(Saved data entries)
Segment Open

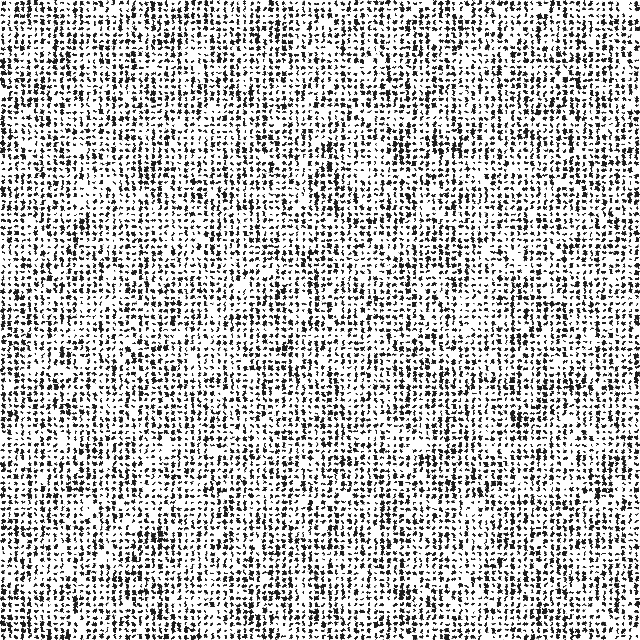
This texture is drawn by a WebGL 1 fragment shader. Its source:

```glsl
precision highp float;
// Coarse woven cloth: a grid of ragged dark gaps between uneven white threads.

uniform vec2 u_resolution;

const vec2 GAPS = vec2(98.0, 100.0);          // repeats across and down
const vec3 THREAD_COLOR = vec3(1.0);
const vec3 GAP_COLOR = vec3(0.11);
const vec2 MIN_HALF_SIZE = vec2(0.13, 0.13);  // in cells
const vec2 MAX_HALF_SIZE = vec2(0.37, 0.46);
const vec2 JITTER = vec2(0.22, 0.28);         // full range of the offset, in cells
const float MAX_TILT = 0.5;                   // radians
const float CORNER = 0.07;
const float ROUGHNESS = 0.07;
const float LINE_VARIATION = 0.06;            // shared by a whole row or column
const float PATCH_VARIATION = 0.03;           // broad light and dark areas
const float CLOSED_SHARE = 0.04;              // gaps hidden by thick threads
const float EDGE_PIXELS = 0.24;               // half width of the soft edge

vec2 hash2(vec2 p) {
  vec3 q = fract(p.xyx * vec3(0.1031, 0.1030, 0.0973));
  q += dot(q, q.yzx + 33.33);
  return fract((q.xx + q.yz) * q.zy);
}

// Layered sines, about -1 to 1, varying slowly over the cells.
float patches(vec2 p) {
  float a = sin(p.x * 0.31 + 2.0 * sin(p.y * 0.17));
  float b = sin(p.y * 0.37 + 2.0 * sin(p.x * 0.23 + 1.3));
  float c = sin(dot(p, vec2(0.71, -0.53)) + 1.5 * sin(p.y * 0.41));
  return (a + b + c) / 3.0;
}

float roundedBox(vec2 p, vec2 halfSize, float radius) {
  vec2 d = abs(p) - halfSize + radius;
  return length(max(d, 0.0)) + min(max(d.x, d.y), 0.0) - radius;
}

// Signed distance to the gap of one cell, measured in cells.
float gapDistance(vec2 p, vec2 cell) {
  vec2 sizeRandom = hash2(cell + 11.0);
  vec2 shapeRandom = hash2(cell + 207.0);
  vec2 offset = (hash2(cell + 419.0) - 0.5) * JITTER;

  vec2 lines = vec2(hash2(vec2(cell.x, 631.0)).x, hash2(vec2(743.0, cell.y)).y) - 0.5;
  vec2 halfSize = mix(MIN_HALF_SIZE, MAX_HALF_SIZE, sizeRandom);
  halfSize += lines * LINE_VARIATION + patches(cell) * PATCH_VARIATION;

  // Tilt the gap and fray its outline.
  vec2 q = p - cell - 0.5 - offset;
  float tilt = (shapeRandom.x - 0.5) * 2.0 * MAX_TILT;
  float c = cos(tilt);
  float s = sin(tilt);
  q = mat2(c, -s, s, c) * q;
  vec2 phase = 6.2832 * hash2(cell + 853.0);
  q += ROUGHNESS * (sin(q.yx * 9.0 + phase) + 0.5 * sin(q.yx * 19.0 + phase.yx));

  float closed = step(shapeRandom.y, CLOSED_SHARE);
  return roundedBox(q, halfSize, CORNER) + closed;
}

void main() {
  vec2 p = gl_FragCoord.xy / u_resolution * GAPS;
  vec2 home = floor(p);

  // Neighbouring gaps may spill over and join.
  float d = 1.0;
  for (int y = -1; y <= 1; y++) {
    for (int x = -1; x <= 1; x++) {
      d = min(d, gapDistance(p, home + vec2(float(x), float(y))));
    }
  }

  float edge = EDGE_PIXELS * GAPS.y / u_resolution.y;
  float thread = smoothstep(-edge, edge, d);
  gl_FragColor = vec4(mix(GAP_COLOR, THREAD_COLOR, thread), 1.0);
}
```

Segment Closed

Your copy of the records must match them exactly, except that no pictures appear in it.

This texture is drawn by a WebGL 1 fragment shader. Its source:

```glsl
precision highp float;
// Coarse woven cloth: a grid of ragged dark gaps between uneven white threads.

uniform vec2 u_resolution;

const vec2 GAPS = vec2(98.0, 100.0);          // repeats across and down
const vec3 THREAD_COLOR = vec3(1.0);
const vec3 GAP_COLOR = vec3(0.11);
const vec2 MIN_HALF_SIZE = vec2(0.13, 0.13);  // in cells
const vec2 MAX_HALF_SIZE = vec2(0.37, 0.46);
const vec2 JITTER = vec2(0.22, 0.28);         // full range of the offset, in cells
const float MAX_TILT = 0.5;                   // radians
const float CORNER = 0.07;
const float ROUGHNESS = 0.07;
const float LINE_VARIATION = 0.06;            // shared by a whole row or column
const float PATCH_VARIATION = 0.03;           // broad light and dark areas
const float CLOSED_SHARE = 0.04;              // gaps hidden by thick threads
const float EDGE_PIXELS = 0.24;               // half width of the soft edge

vec2 hash2(vec2 p) {
  vec3 q = fract(p.xyx * vec3(0.1031, 0.1030, 0.0973));
  q += dot(q, q.yzx + 33.33);
  return fract((q.xx + q.yz) * q.zy);
}

// Layered sines, about -1 to 1, varying slowly over the cells.
float patches(vec2 p) {
  float a = sin(p.x * 0.31 + 2.0 * sin(p.y * 0.17));
  float b = sin(p.y * 0.37 + 2.0 * sin(p.x * 0.23 + 1.3));
  float c = sin(dot(p, vec2(0.71, -0.53)) + 1.5 * sin(p.y * 0.41));
  return (a + b + c) / 3.0;
}

float roundedBox(vec2 p, vec2 halfSize, float radius) {
  vec2 d = abs(p) - halfSize + radius;
  return length(max(d, 0.0)) + min(max(d.x, d.y), 0.0) - radius;
}

// Signed distance to the gap of one cell, measured in cells.
float gapDistance(vec2 p, vec2 cell) {
  vec2 sizeRandom = hash2(cell + 11.0);
  vec2 shapeRandom = hash2(cell + 207.0);
  vec2 offset = (hash2(cell + 419.0) - 0.5) * JITTER;

  vec2 lines = vec2(hash2(vec2(cell.x, 631.0)).x, hash2(vec2(743.0, cell.y)).y) - 0.5;
  vec2 halfSize = mix(MIN_HALF_SIZE, MAX_HALF_SIZE, sizeRandom);
  halfSize += lines * LINE_VARIATION + patches(cell) * PATCH_VARIATION;

  // Tilt the gap and fray its outline.
  vec2 q = p - cell - 0.5 - offset;
  float tilt = (shapeRandom.x - 0.5) * 2.0 * MAX_TILT;
  float c = cos(tilt);
  float s = sin(tilt);
  q = mat2(c, -s, s, c) * q;
  vec2 phase = 6.2832 * hash2(cell + 853.0);
  q += ROUGHNESS * (sin(q.yx * 9.0 + phase) + 0.5 * sin(q.yx * 19.0 + phase.yx));

  float closed = step(shapeRandom.y, CLOSED_SHARE);
  return roundedBox(q, halfSize, CORNER) + closed;
}

void main() {
  vec2 p = gl_FragCoord.xy / u_resolution * GAPS;
  vec2 home = floor(p);

  // Neighbouring gaps may spill over and join.
  float d = 1.0;
  for (int y = -1; y <= 1; y++) {
    for (int x = -1; x <= 1; x++) {
      d = min(d, gapDistance(p, home + vec2(float(x), float(y))));
    }
  }

  float edge = EDGE_PIXELS * GAPS.y / u_resolution.y;
  float thread = smoothstep(-edge, edge, d);
  gl_FragColor = vec4(mix(GAP_COLOR, THREAD_COLOR, thread), 1.0);
}
```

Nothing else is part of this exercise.